Segment Open
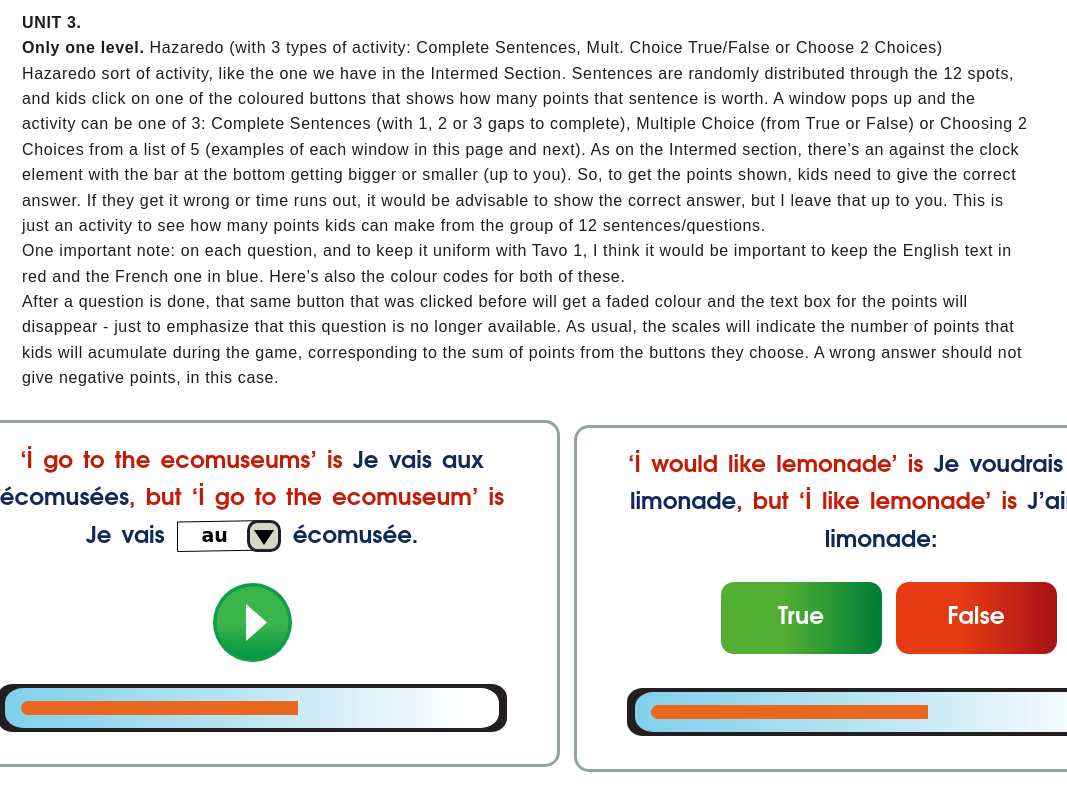
<!DOCTYPE html>
<html lang="en">
<head>
<meta charset="utf-8">
<title>Unit 3 activity brief</title>
<style>
:root {
  --ink: #1d1d1d;
  --english: #c61a05;
  --french: #10295a;
  --frame: #93a59f;
  --outline: #231f20;
  --time: #e9681f;
  --sky: #80d0ea;
  --sage: #d3dac3;
}
* { box-sizing: border-box; margin: 0; padding: 0; }
html, body { width: 1067px; height: 801px; overflow: hidden; background: #fff; }
.sheet { width: 1067px; height: 801px; overflow: hidden; padding-top: 10px; }
.brief {
  height: 410px;
  padding-left: 22px;
  font: 16px/25.36px "Liberation Sans", Arial, sans-serif;
  letter-spacing: 0.64px;
  color: var(--ink);
  white-space: nowrap;
}
.brief h1 { font: inherit; font-weight: 700; }
.cards { display: flex; gap: 14px; margin-left: -56px; width: 1246px; }
.card {
  flex: 0 0 616px;
  height: 347px;
  border: 3px solid var(--frame);
  border-radius: 15px;
  display: flex;
  flex-direction: column;
  align-items: center;
  padding-top: 20px;
}
.card.choice { margin-top: 5px; padding-top: 19px; }
.sentence {
  width: 100%;
  height: 112px;
  font: 700 23px/37.4px "TeX Gyre Adventor", "Century Gothic", sans-serif;
  word-spacing: 3.7px;
  white-space: nowrap;
  text-align: center;
  color: var(--english);
}
.sentence b { color: var(--french); }
.line { display: block; height: 37.4px; }
.line.answer { display: flex; justify-content: center; align-items: center; gap: 12px; }
.choice .line { text-align: left; padding-left: 51px; }
.choice .line.second { padding-left: 53px; }
.choice .line.last { text-align: center; padding: 0 2px 0 0; }
.select { display: flex; position: relative; width: 104px; height: 32px; }
.select svg { position: absolute; left: 0; top: 0; }
.select span {
  position: relative;
  width: 76px;
  font: 700 19px/31px "DejaVu Sans", Verdana, sans-serif;
  color: #000;
}
.play { display: block; margin-top: 28px; }
.options { display: flex; gap: 14px; margin: 23px 0 0 13px; }
.option {
  width: 161px;
  height: 72px;
  border-radius: 13px;
  font: 700 23.5px/71px "TeX Gyre Adventor", "Century Gothic", sans-serif;
  text-align: center;
  text-decoration: none;
  color: #fff;
}
.option.true { background: linear-gradient(90deg, #52ae32 40%, #008036 97%); }
.option.false { background: linear-gradient(90deg, #e63b12 40%, #a91415 97%); }
.timer {
  width: 510px;
  height: 48px;
  margin-top: 22px;
  padding: 4px 8px;
  background: var(--outline);
  border-radius: 16px / 14px;
}
.choice .timer { margin-top: 34px; }
.track {
  height: 40px;
  padding: 13px 16px;
  border-radius: 18px / 15px;
  background: linear-gradient(90deg, var(--sky), #c4e8f6 55%, #fff 94%);
}
.elapsed { width: 277px; height: 14px; border-radius: 7px 0 0 7px; background: var(--time); }
</style>
</head>
<body>
<main class="sheet">
  <section class="brief">
    <h1>UNIT 3.</h1>
    <p><strong>Only one level.</strong> Hazaredo (with 3 types of activity: Complete Sentences, Mult. Choice True/False or Choose 2 Choices)</p>
    <p>Hazaredo sort of activity, like the one we have in the Intermed Section. Sentences are randomly distributed through the 12 spots,<br>
    and kids click on one of the coloured buttons that shows how many points that sentence is worth. A window pops up and the<br>
    activity can be one of 3: Complete Sentences (with 1, 2 or 3 gaps to complete), Multiple Choice (from True or False) or Choosing 2<br>
    Choices from a list of 5 (examples of each window in this page and next). As on the Intermed section, there’s an against the clock<br>
    element with the bar at the bottom getting bigger or smaller (up to you). So, to get the points shown, kids need to give the correct<br>
    answer. If they get it wrong or time runs out, it would be advisable to show the correct answer, but I leave that up to you. This is<br>
    just an activity to see how many points kids can make from the group of 12 sentences/questions.</p>
    <p>One important note: on each question, and to keep it uniform with Tavo 1, I think it would be important to keep the English text in<br>
    red and the French one in blue. Here’s also the colour codes for both of these.</p>
    <p>After a question is done, that same button that was clicked before will get a faded colour and the text box for the points will<br>
    disappear - just to emphasize that this question is no longer available. As usual, the scales will indicate the number of points that<br>
    kids will acumulate during the game, corresponding to the sum of points from the buttons they choose. A wrong answer should not<br>
    give negative points, in this case.</p>
  </section>

  <section class="cards">
    <article class="card gap-fill">
      <div class="sentence">
        <span class="line">‘İ go to the ecomuseums’ is <b>Je vais aux</b></span>
        <span class="line"><b>écomusées</b>, but ‘İ go to the ecomuseum’ is</span>
        <span class="line answer">
          <b>Je vais</b>
          <span class="select">
            <svg width="104" height="32" viewBox="0 0 104 32" aria-hidden="true">
              <path d="M0.5 2L93 0.5V30L0.5 31.5Z" fill="#fff" stroke="#000"/>
              <rect x="71.5" y="1.5" width="31" height="29" rx="9" fill="var(--sage)" stroke="var(--outline)" stroke-width="3"/>
              <path d="M77 10H97L87 25Z" fill="#000"/>
            </svg>
            <span>au</span>
          </span>
          <b>écomusée.</b>
        </span>
      </div>
      <svg class="play" width="79" height="79" viewBox="0 0 79 79" role="img" aria-label="Play">
        <defs>
          <linearGradient id="play-face" x1="0" y1="0" x2="0" y2="1">
            <stop offset="0.55" stop-color="#39b54a"/>
            <stop offset="0.62" stop-color="#2fae49"/>
            <stop offset="1" stop-color="#009444"/>
          </linearGradient>
        </defs>
        <circle cx="39.5" cy="39.5" r="39.5" fill="#0f9d48"/>
        <circle cx="39.5" cy="39.5" r="36" fill="url(#play-face)"/>
        <path d="M33 21V58L54 39.5Z" fill="#fff"/>
      </svg>
      <div class="timer"><div class="track"><div class="elapsed"></div></div></div>
    </article>

    <article class="card choice">
      <div class="sentence">
        <span class="line">‘İ would like lemonade’ is <b>Je voudrais</b></span>
        <span class="line second"><b>limonade</b>, but ‘İ like lemonade’ is <b>J’aime</b></span>
        <span class="line last"><b>limonade:</b></span>
      </div>
      <div class="options">
        <a class="option true" href="#">True</a>
        <a class="option false" href="#">False</a>
      </div>
      <div class="timer"><div class="track"><div class="elapsed"></div></div></div>
    </article>
  </section>
</main>
</body>
</html>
Segment Closed
[Aim of the exercise] From the data above, return every line from the line that has "color: var(--english);" up to and including the line that has "font: 700 19px/31px", exactly.

[Result of this task]
  color: var(--english);
}
.sentence b { color: var(--french); }
.line { display: block; height: 37.4px; }
.line.answer { display: flex; justify-content: center; align-items: center; gap: 12px; }
.choice .line { text-align: left; padding-left: 51px; }
.choice .line.second { padding-left: 53px; }
.choice .line.last { text-align: center; padding: 0 2px 0 0; }
.select { display: flex; position: relative; width: 104px; height: 32px; }
.select svg { position: absolute; left: 0; top: 0; }
.select span {
  position: relative;
  width: 76px;
  font: 700 19px/31px "DejaVu Sans", Verdana, sans-serif;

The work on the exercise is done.